Synchrony Financial, the former financing arm of General Electric Company (NYSE:GE) that was spun off in 2015, was probably wishing its results were still buried with its former parent company’s numbers after they were posted early on Friday morning. SYF shares didn’t like what they heard, sending the stock to a loss of 15.9% for the day.
The bearish response is understandable. For the quarter ending in March, Synchrony was expected to report earnings of 74 cents per share on revenue of $3.54 billion. Instead, the company reported a profit of 61 cents per share of SYF and a top line of $3.91 billion. Although the top line was better than expected, the earnings miss was not only wide, but the bottom line withered — a lot — compared to the year-ago profit figure.
The bulk of the shortfall stemmed from a $403 million loan-loss provision Synchrony Financial was forced to factor in. SYF shareholders weren’t sympathetic though.
Intel Corporation (INTC)
Synchrony Financial wasn’t the only name to get beaten up … well, down on Friday following a mixed first-quarter earnings report. Technology giant Intel also hit a headwind following the release of its fiscal Q1 numbers, though not as harsh as the one SYF bumped into.

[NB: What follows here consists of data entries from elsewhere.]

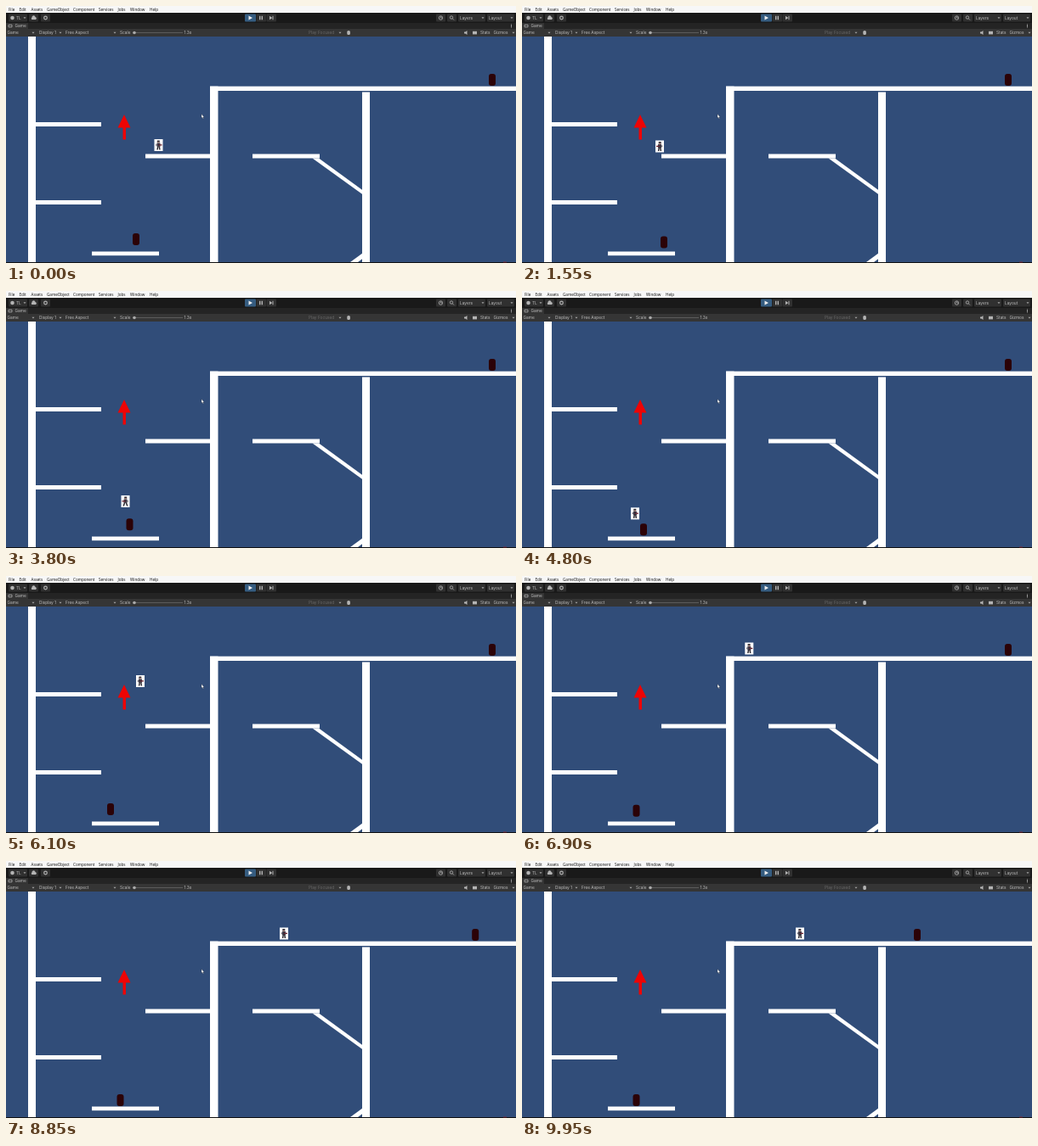
These frames come from a looping animation (600 by 303 pixels, 10000 ms). An HTML page:

```html
<!DOCTYPE html>
<html lang="en">
<head>
<meta charset="utf-8">
<title>Platformer in the editor</title>
<style>
html, body { margin: 0; width: 100%; height: 100%; overflow: hidden; background: #191919; }
svg { display: block; width: 600px; height: 303px; }
text { font: 4.8px Inter, sans-serif; fill: #bdbdbd; white-space: pre; }
.menu text { font: 4.6px "Open Sans", sans-serif; fill: #111; }
.icon { fill: #b4b4b4; }
.line { fill: none; stroke: #b4b4b4; stroke-width: .8; }
</style>
</head>
<body>
<svg viewBox="0 0 600 303">
  <defs>
    <path id="down" d="M-1.5 -.8h3L0 1z" fill="#aaa"/>
    <rect id="enemy" x="-4" y="-7" width="8" height="14" rx="3" fill="#2b0207"/>
  </defs>

  <rect width="600" height="303" fill="#191919"/>
  <rect width="600" height="8" fill="#f7f7f7"/>
  <g class="menu" id="menu"></g>

  <g fill="#303030">
    <rect x="3" y="9.5" width="22" height="9" rx="1"/>
    <rect x="27" y="9.5" width="11" height="9" rx="1"/>
    <rect x="41" y="9.5" width="11" height="9" rx="1"/>
    <rect x="294.500" y="9.500" width="11.500" height="9" rx="1"/>
    <rect x="306.500" y="9.500" width="11.500" height="9" rx="1"/>
    <rect x="506" y="9.500" width="11" height="9" rx="1"/>
    <rect x="519" y="9.500" width="11" height="9" rx="1"/>
    <rect x="532" y="9.500" width="32" height="9" rx="1"/>
    <rect x="566" y="9.500" width="32" height="9" rx="1"/>
  </g>
  <rect x="281" y="9.500" width="13" height="9" rx="1" fill="#355c80"/>
  <g class="icon">
    <circle cx="7.500" cy="14" r="2.300"/>
    <path d="M30.500 16a1.500 1.500 0 0 1 0-2.500a2 2 0 0 1 4-.5a1.600 1.600 0 0 1 .5 3z"/>
    <path d="M285.500 11.500l4.500 2.500l-4.500 2.500z" fill="#eee"/>
    <path d="M298 11.700h1.400v4.600h-1.400zM300.600 11.700h1.400v4.600h-1.400z"/>
    <path d="M310 11.700l3.300 2.300l-3.300 2.300zM313.500 11.700h1v4.600h-1z"/>
  </g>
  <g class="line">
    <circle cx="46.500" cy="14" r="1.800" stroke-width="1.200"/>
    <circle cx="511.500" cy="14" r="2.200"/>
    <path d="M511.500 12.500v1.500h1.300"/>
    <circle cx="524" cy="13.500" r="1.700"/>
    <path d="M525.300 14.800l1.700 1.700"/>
  </g>

  <rect y="20" width="600" height="7" fill="#242424"/>
  <rect y="20" width="26" height="7" fill="#343434"/>
  <path class="line" d="M3 22.200h4v2.600h-4z"/>
  <path d="M594.500 21.500v4" stroke="#bbb" stroke-width="1" stroke-dasharray="1 .5"/>
  <rect y="27" width="600" height="9" fill="#353535"/>
  <path d="M149 31.500H208" stroke="#666" stroke-width=".8"/>
  <circle cx="151" cy="31.500" r="1.800" fill="#aaa"/>
  <g class="icon">
    <rect x="401.300" y="29" width="3.600" height="5" rx="1.600"/>
    <path d="M539 30.500h1.500l2-1.500v5l-2-1.500h-1.500z"/>
    <path d="M549 29.800h5v3.600h-5z"/>
  </g>
  <g id="labels"></g>

  <rect y="36" width="600" height="266" fill="#314d79"/>
  <g fill="#fff">
    <rect x="26" y="36" width="9" height="266"/>
    <rect x="35" y="137" width="77" height="5"/>
    <rect x="35" y="229" width="77" height="5"/>
    <rect x="101" y="289.500" width="79" height="4.700"/>
    <rect x="164" y="174.500" width="77" height="5"/>
    <rect x="240" y="94.700" width="9.500" height="207.300"/>
    <rect x="240" y="94.700" width="360" height="5.300"/>
    <rect x="290" y="174.500" width="79" height="5"/>
    <rect x="419" y="101.500" width="9" height="200.500"/>
    <path d="M360.500 179.500H368L420 217.500V222.500z"/>
    <path d="M405 302L420 291V297.500L414 302z"/>
  </g>
  <path d="M139 128l7.500 15.500h-5.500v14h-3.500v-14h-6z" fill="#ee0404"/>

  <use id="hopper" href="#enemy"/>
  <use id="walker" href="#enemy"/>
  <g id="player">
    <rect x="-5" y="-7" width="10" height="14" fill="#fff"/>
    <g id="figure">
      <path d="M-1.700 -5.500h3v2.700h-3z" fill="#34313a"/>
      <path d="M-1.200 -3.800h2.300v1.200h-2.300z" fill="#b98d80"/>
      <path d="M-2 -2.400h4v4.200h-4z" fill="#383442"/>
      <path d="M-3.300 -1.200h1.500v2h-1.500z" fill="#77747c"/>
      <path d="M0 -.8h4v1.300h-4z" fill="#6c2733"/>
      <path id="legs" fill="none" stroke="#2b2830" stroke-width="1.500"/>
    </g>
  </g>
  <path d="M230 127.500v4.500l1-.9l.8 1.700l.7-.4l-.8-1.500h1.300z" fill="#fff" stroke="#222" stroke-width=".25"/>
  <rect y="302" width="600" height="1" fill="#111"/>
  <rect x="585" y="301.600" width="4" height=".8" fill="#8c2530"/>
</svg>
<script>
const LOOP = 10000, STEP = 50;
const NS = "http://www.w3.org/2000/svg";
const $ = id => document.getElementById(id);

function add(parent, tag, attrs, content = "") {
  const el = document.createElementNS(NS, tag);
  for (const key in attrs) el.setAttribute(key, attrs[key]);
  el.textContent = content;
  $(parent).append(el);
}

const menu = [[3, "File"], [15.5, "Edit"], [29.5, "Assets"], [48, "GameObject"],
  [79, "Component"], [109, "Services"], [131.5, "Jobs"], [146, "Window"], [169, "Help"]];
for (const [x, s] of menu) add("menu", "text", { x, y: 5.8 }, s);

const labels = [[12, 15.8, "TL"], [534, 15.8, "Layers"], [568, 15.8, "Layout"], [10.5, 25.4, "Game"],
  [1.5, 33.2, "Game"], [39, 33.2, "Display 1"], [70, 33.2, "Free Aspect"], [134, 33.2, "Scale"],
  [209.5, 33.2, "1.3x"], [558, 33.2, "Stats"], [573.5, 33.2, "Gizmos"]];
for (const [x, y, s] of labels) add("labels", "text", { x, y }, s);
add("labels", "text", { x: 356, y: 33.2, style: "fill:#686868" }, "Play Focused");

const arrows = [[22, 14], [561, 14], [595, 14], [32, 31.5], [64, 31.5], [128, 31.5], [393, 31.5], [597, 31.5]];
for (const [x, y] of arrows) add("labels", "use", { href: "#down", x, y });

const ease = { line: u => u, fall: u => u * u, rise: u => u * (2 - u) };

// Each row: time, x, y, vertical easing on the way to this row
const playerPath = [
  [0, 179.5, 164], [100, 179.5, 165.5, "fall"], [1350, 179.5, 165.5], [1550, 162, 165.5],
  [1600, 158, 165.5], [2190, 144, 280.5, "fall"], [3000, 144, 280.5], [3480, 141, 280.5],
  [3800, 140.5, 248, "rise"], [4120, 134, 280.5, "fall"], [4690, 133, 280.5],
  [5005, 133, 249, "rise"], [5320, 133, 280.5, "fall"], [5705, 133, 280.5],
  [5900, 133, 188, "line"], [6100, 158, 124, "rise"], [6420, 198, 70, "rise"],
  [6680, 240, 85.5, "fall"], [7180, 302, 85.5], [8400, 302, 85.5], [8600, 327, 85.5],
  [LOOP, 327, 85.5]
];
const hopperPath = [
  [0, 153, 282], [500, 167, 282], [1550, 167, 282], [3000, 145.5, 282], [3800, 145.5, 282],
  [4800, 143, 282], [5700, 143, 282], [6100, 123, 282], [6500, 134.5, 282], [LOOP, 134.5, 282]
];
const walkerPath = [[0, 572, 87], [8600, 572, 87], [9950, 465, 87], [LOOP, 465, 87]];

function at(path, t) {
  const i = path.findIndex(row => row[0] > t);
  const [t0, x0, y0] = path[i - 1], [t1, x1, y1, mode = "line"] = path[i];
  const u = (t - t0) / (t1 - t0);
  return { x: x0 + (x1 - x0) * u, y: y0 + (y1 - y0) * ease[mode](u), dx: x1 - x0 };
}

const place = (id, x, y) => $(id).setAttribute("transform", `translate(${x.toFixed(2)} ${y.toFixed(2)})`);

function hop(t) {
  return t < 7690 ? 7 * Math.abs(Math.sin(Math.PI * (t / 290.3 + 0.5))) : 0;
}

function draw(t) {
  const p = at(playerPath, t), h = at(hopperPath, t), w = at(walkerPath, t);
  place("player", p.x, p.y);
  place("hopper", h.x, h.y - hop(t));
  place("walker", w.x, w.y);
  const stride = Math.abs(p.dx) > 3 && t % 200 < 100 ? 2.3 : 1.4;
  $("legs").setAttribute("d", `M-.8 1.500L${-stride} 5.500M.8 1.500L${stride} 5.500`);
  $("figure").setAttribute("transform", p.dx < 0 ? "scale(-1 1)" : "");
}

const start = performance.now();
function tick(now) {
  const t = Math.max(0, now - start) % LOOP;
  draw(Math.floor(t / STEP) * STEP);
  requestAnimationFrame(tick);
}
draw(0);
requestAnimationFrame(tick);
</script>
</body>
</html>
```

Last quarter, Intel earned 66 cents per share versus expectations for a profit of only 65 cents. Revenue of $14.8 billion, however, came up just a little shy of estimates for a top line of $14.81 billion.
The big letdown came from the company’s data center arm. Though its Data Center Group’s business was up 6% year-over-year, that was still short of the company’s target. It matters simply because that division is the centerpiece of the company’s growth plans.
INTC ended the session down 3.4%.
Athenahealth, Inc (ATHN)
Last but not least, medical billing and management IT names athenahealth struggled with lower reimbursement rates as well as fewer reimbursable doctor visits last quarter, taking a bite out of the top and bottom line.
For its first quarter of 2017, athenahealth earned an operating profit of 32 cents per share, missing estimates of 46 cents per share. Sales of $285.4 million missed the outlook for revenue of $296.6 million.
The core of ATHN stock’s 19.3% setback today, however, was in response to the YOY decline in earnings for the first quarter, and an alarming contraction for its full-year outlook. The company now expects to only earn between $36 million and $46 million for 2017, down from previous guidance for a full-year profit of between $61 million and $81 million.
As of this writing, James Brumley did not hold a position in any of the aforementioned securities.